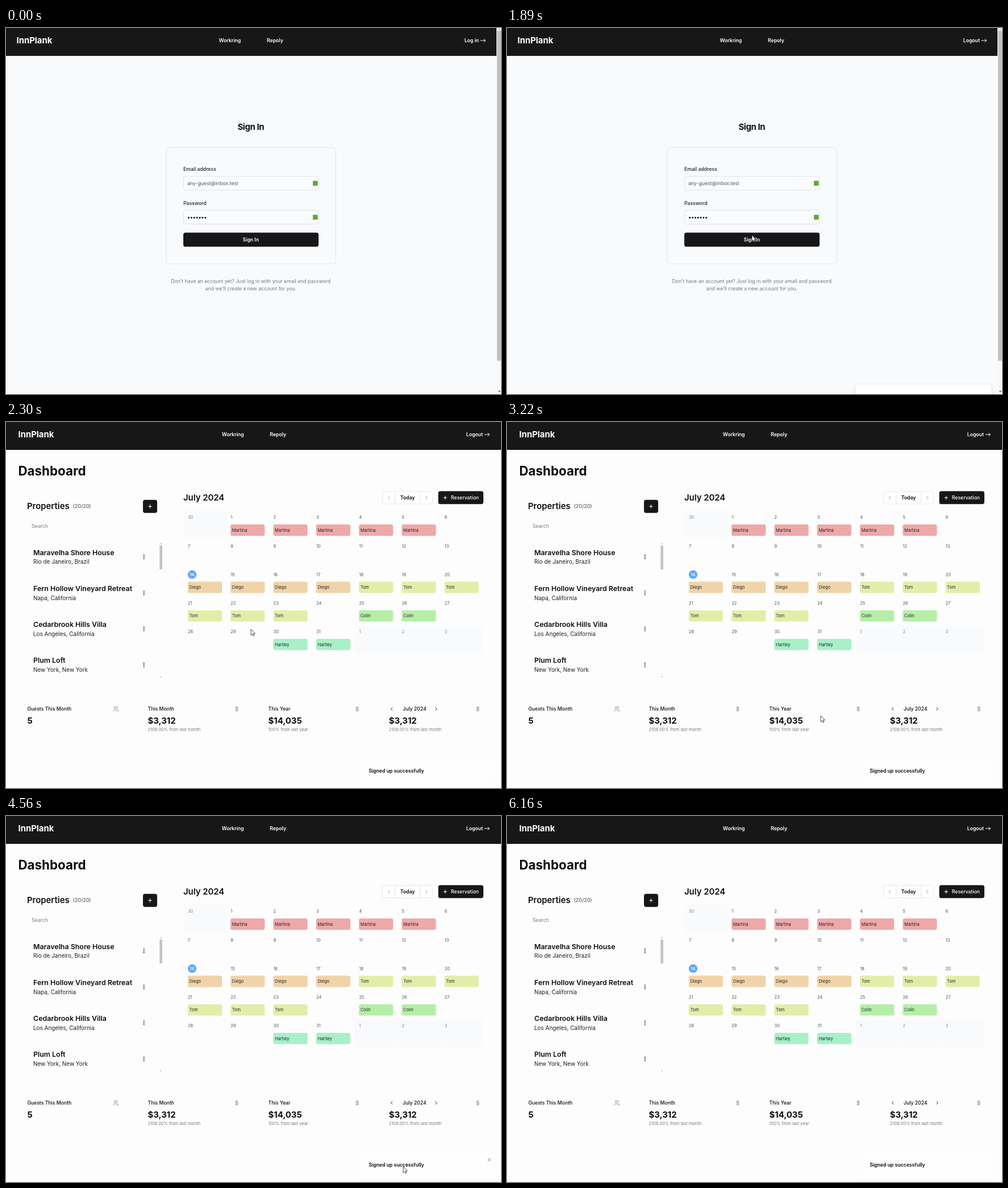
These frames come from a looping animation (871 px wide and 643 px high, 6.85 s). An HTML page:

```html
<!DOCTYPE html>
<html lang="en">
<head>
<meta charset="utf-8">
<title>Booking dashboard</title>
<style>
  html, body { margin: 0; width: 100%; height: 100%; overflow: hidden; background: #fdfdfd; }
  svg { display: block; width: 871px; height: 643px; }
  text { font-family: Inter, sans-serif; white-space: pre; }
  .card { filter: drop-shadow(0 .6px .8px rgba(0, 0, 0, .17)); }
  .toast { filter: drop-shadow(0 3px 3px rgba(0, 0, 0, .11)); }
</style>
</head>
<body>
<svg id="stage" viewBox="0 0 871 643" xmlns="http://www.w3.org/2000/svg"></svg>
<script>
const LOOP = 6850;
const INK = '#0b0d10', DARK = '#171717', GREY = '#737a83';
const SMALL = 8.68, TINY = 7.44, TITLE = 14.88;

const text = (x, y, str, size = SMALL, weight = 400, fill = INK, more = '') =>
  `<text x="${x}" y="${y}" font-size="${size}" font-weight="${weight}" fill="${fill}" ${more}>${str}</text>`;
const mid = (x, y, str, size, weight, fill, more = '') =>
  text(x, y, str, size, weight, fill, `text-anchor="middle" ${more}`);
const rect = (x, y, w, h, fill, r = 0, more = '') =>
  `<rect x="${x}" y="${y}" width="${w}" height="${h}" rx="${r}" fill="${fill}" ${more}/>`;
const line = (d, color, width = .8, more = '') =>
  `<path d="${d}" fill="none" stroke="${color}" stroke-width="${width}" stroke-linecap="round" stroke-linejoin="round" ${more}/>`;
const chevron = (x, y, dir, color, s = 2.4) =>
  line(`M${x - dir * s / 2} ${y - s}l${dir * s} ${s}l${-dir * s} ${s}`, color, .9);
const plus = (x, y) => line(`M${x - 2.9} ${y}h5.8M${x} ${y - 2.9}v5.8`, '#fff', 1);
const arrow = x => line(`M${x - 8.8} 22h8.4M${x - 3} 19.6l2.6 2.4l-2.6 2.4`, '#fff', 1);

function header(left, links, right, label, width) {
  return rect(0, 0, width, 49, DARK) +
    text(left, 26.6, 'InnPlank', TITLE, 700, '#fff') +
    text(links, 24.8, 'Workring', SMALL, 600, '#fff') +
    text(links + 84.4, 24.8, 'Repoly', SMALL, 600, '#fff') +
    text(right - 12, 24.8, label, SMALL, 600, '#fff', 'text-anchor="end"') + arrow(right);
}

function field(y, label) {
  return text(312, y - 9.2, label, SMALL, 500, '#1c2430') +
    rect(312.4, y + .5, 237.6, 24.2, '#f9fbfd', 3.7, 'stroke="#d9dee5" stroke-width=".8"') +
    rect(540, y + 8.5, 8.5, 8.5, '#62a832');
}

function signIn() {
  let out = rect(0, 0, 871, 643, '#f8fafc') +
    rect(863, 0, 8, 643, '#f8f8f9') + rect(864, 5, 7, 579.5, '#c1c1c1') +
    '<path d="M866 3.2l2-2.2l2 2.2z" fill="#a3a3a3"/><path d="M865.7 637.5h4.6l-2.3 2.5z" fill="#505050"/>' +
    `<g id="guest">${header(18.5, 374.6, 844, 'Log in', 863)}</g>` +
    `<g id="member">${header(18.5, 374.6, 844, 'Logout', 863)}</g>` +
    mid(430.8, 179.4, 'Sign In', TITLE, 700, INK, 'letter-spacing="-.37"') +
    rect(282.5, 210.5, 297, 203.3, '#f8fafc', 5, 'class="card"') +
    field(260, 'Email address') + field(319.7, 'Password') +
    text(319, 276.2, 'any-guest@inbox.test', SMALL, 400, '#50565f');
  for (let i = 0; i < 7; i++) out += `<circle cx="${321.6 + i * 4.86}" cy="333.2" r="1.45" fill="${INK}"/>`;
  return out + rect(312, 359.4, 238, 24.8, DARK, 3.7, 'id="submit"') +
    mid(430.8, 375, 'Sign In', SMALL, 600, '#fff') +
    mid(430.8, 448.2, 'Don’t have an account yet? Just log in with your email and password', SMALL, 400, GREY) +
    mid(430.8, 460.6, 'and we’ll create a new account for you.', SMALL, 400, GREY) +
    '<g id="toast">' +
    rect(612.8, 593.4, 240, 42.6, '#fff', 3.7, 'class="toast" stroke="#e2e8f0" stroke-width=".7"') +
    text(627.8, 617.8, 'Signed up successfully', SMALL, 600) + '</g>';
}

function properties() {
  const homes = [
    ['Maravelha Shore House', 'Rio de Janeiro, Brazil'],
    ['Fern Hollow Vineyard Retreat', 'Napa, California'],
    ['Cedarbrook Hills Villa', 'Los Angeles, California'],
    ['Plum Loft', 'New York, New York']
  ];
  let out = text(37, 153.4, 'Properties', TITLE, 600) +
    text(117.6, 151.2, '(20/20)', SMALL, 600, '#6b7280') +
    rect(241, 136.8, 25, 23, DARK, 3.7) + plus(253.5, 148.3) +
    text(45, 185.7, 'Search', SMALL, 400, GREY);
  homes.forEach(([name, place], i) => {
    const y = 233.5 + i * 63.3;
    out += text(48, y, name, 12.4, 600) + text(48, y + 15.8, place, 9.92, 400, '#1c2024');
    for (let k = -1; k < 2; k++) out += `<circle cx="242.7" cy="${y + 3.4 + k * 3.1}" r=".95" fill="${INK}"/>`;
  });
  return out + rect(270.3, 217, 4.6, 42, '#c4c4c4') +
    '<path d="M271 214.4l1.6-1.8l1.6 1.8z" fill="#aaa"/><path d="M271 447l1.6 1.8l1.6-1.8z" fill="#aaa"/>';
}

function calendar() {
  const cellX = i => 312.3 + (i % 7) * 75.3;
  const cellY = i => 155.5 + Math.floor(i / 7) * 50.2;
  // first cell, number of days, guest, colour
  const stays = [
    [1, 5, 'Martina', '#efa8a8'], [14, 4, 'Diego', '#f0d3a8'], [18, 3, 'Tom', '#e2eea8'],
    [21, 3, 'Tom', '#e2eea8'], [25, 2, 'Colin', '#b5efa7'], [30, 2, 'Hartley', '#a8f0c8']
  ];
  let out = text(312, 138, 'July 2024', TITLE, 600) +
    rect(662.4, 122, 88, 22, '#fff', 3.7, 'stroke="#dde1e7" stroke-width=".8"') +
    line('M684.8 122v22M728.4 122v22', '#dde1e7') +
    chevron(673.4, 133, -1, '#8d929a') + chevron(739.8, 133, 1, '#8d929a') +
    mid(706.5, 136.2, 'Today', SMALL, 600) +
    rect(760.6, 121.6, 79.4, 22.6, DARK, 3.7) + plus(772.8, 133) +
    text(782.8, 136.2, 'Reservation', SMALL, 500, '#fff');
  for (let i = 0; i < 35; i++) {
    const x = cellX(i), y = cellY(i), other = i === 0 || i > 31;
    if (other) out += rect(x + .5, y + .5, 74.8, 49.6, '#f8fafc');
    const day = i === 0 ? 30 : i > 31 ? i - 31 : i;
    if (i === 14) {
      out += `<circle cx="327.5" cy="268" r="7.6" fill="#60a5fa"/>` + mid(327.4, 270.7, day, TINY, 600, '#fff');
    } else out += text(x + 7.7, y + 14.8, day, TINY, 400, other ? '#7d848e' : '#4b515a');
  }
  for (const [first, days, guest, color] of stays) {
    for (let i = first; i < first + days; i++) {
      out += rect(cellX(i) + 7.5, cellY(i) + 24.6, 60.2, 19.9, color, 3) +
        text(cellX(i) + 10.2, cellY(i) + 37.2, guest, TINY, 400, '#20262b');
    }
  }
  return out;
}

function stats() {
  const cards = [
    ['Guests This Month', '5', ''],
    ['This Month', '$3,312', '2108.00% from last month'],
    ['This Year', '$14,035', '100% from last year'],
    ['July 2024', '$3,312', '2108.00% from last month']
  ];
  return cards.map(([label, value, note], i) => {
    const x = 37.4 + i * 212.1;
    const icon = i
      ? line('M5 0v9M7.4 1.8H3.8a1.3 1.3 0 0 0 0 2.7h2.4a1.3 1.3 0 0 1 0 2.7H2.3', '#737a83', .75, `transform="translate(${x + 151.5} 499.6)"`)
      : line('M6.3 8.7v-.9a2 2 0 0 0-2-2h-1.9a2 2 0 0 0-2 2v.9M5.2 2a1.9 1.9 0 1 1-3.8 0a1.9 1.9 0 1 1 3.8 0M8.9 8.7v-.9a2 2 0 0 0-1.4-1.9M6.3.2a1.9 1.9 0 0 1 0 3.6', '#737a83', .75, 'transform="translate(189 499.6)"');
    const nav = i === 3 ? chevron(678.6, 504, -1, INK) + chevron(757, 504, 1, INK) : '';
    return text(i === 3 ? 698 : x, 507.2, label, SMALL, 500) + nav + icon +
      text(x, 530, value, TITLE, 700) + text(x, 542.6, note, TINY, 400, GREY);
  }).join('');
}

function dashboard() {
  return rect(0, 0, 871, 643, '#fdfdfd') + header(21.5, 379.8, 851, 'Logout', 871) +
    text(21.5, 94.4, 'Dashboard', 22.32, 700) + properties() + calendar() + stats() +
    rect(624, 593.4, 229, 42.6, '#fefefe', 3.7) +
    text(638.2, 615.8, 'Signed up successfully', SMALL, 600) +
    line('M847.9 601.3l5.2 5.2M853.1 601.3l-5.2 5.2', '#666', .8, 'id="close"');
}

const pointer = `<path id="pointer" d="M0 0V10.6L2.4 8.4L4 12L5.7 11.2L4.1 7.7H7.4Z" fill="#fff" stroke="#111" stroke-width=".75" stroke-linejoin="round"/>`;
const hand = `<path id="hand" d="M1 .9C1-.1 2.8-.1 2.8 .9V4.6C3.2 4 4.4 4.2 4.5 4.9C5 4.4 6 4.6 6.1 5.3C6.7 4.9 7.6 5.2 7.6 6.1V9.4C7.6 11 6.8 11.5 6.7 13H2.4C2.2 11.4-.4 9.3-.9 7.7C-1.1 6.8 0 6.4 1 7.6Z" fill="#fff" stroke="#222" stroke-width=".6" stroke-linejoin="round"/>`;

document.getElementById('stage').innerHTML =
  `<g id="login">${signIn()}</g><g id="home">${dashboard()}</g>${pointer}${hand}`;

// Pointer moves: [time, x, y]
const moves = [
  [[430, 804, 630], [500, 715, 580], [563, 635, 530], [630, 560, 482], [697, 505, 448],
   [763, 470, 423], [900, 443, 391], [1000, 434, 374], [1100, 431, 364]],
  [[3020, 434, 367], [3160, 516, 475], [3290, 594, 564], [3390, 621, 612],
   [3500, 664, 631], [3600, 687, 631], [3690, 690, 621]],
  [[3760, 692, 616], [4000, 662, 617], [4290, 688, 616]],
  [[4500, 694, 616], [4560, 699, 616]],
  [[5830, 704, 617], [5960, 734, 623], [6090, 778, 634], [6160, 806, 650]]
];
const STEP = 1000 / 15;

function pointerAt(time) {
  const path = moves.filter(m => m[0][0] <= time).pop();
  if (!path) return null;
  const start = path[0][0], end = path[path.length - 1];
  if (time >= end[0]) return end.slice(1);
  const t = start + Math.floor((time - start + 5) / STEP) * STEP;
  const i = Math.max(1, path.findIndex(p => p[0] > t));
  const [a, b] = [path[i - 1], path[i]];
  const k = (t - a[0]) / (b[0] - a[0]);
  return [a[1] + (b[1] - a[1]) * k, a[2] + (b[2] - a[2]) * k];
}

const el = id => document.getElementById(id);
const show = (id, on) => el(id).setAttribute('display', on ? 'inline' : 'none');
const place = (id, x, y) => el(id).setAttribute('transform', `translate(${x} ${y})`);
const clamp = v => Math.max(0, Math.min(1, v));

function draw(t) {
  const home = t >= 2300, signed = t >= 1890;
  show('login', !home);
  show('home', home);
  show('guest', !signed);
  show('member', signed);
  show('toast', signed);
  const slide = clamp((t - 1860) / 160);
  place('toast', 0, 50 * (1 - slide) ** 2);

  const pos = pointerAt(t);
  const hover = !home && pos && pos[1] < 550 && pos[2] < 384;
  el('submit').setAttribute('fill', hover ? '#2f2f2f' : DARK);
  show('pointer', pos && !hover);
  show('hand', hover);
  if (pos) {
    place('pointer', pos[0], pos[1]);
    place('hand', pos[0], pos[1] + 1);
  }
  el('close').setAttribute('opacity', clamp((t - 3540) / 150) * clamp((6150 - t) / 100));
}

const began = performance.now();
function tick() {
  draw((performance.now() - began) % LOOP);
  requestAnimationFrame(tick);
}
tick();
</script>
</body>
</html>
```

§ Work request:
Would you please return all lines of the data that include the word "header"?

§ Exercise output:
function header(left, links, right, label, width) {
    `<g id="guest">${header(18.5, 374.6, 844, 'Log in', 863)}</g>` +
    `<g id="member">${header(18.5, 374.6, 844, 'Logout', 863)}</g>` +
  return rect(0, 0, 871, 643, '#fdfdfd') + header(21.5, 379.8, 851, 'Logout', 871) +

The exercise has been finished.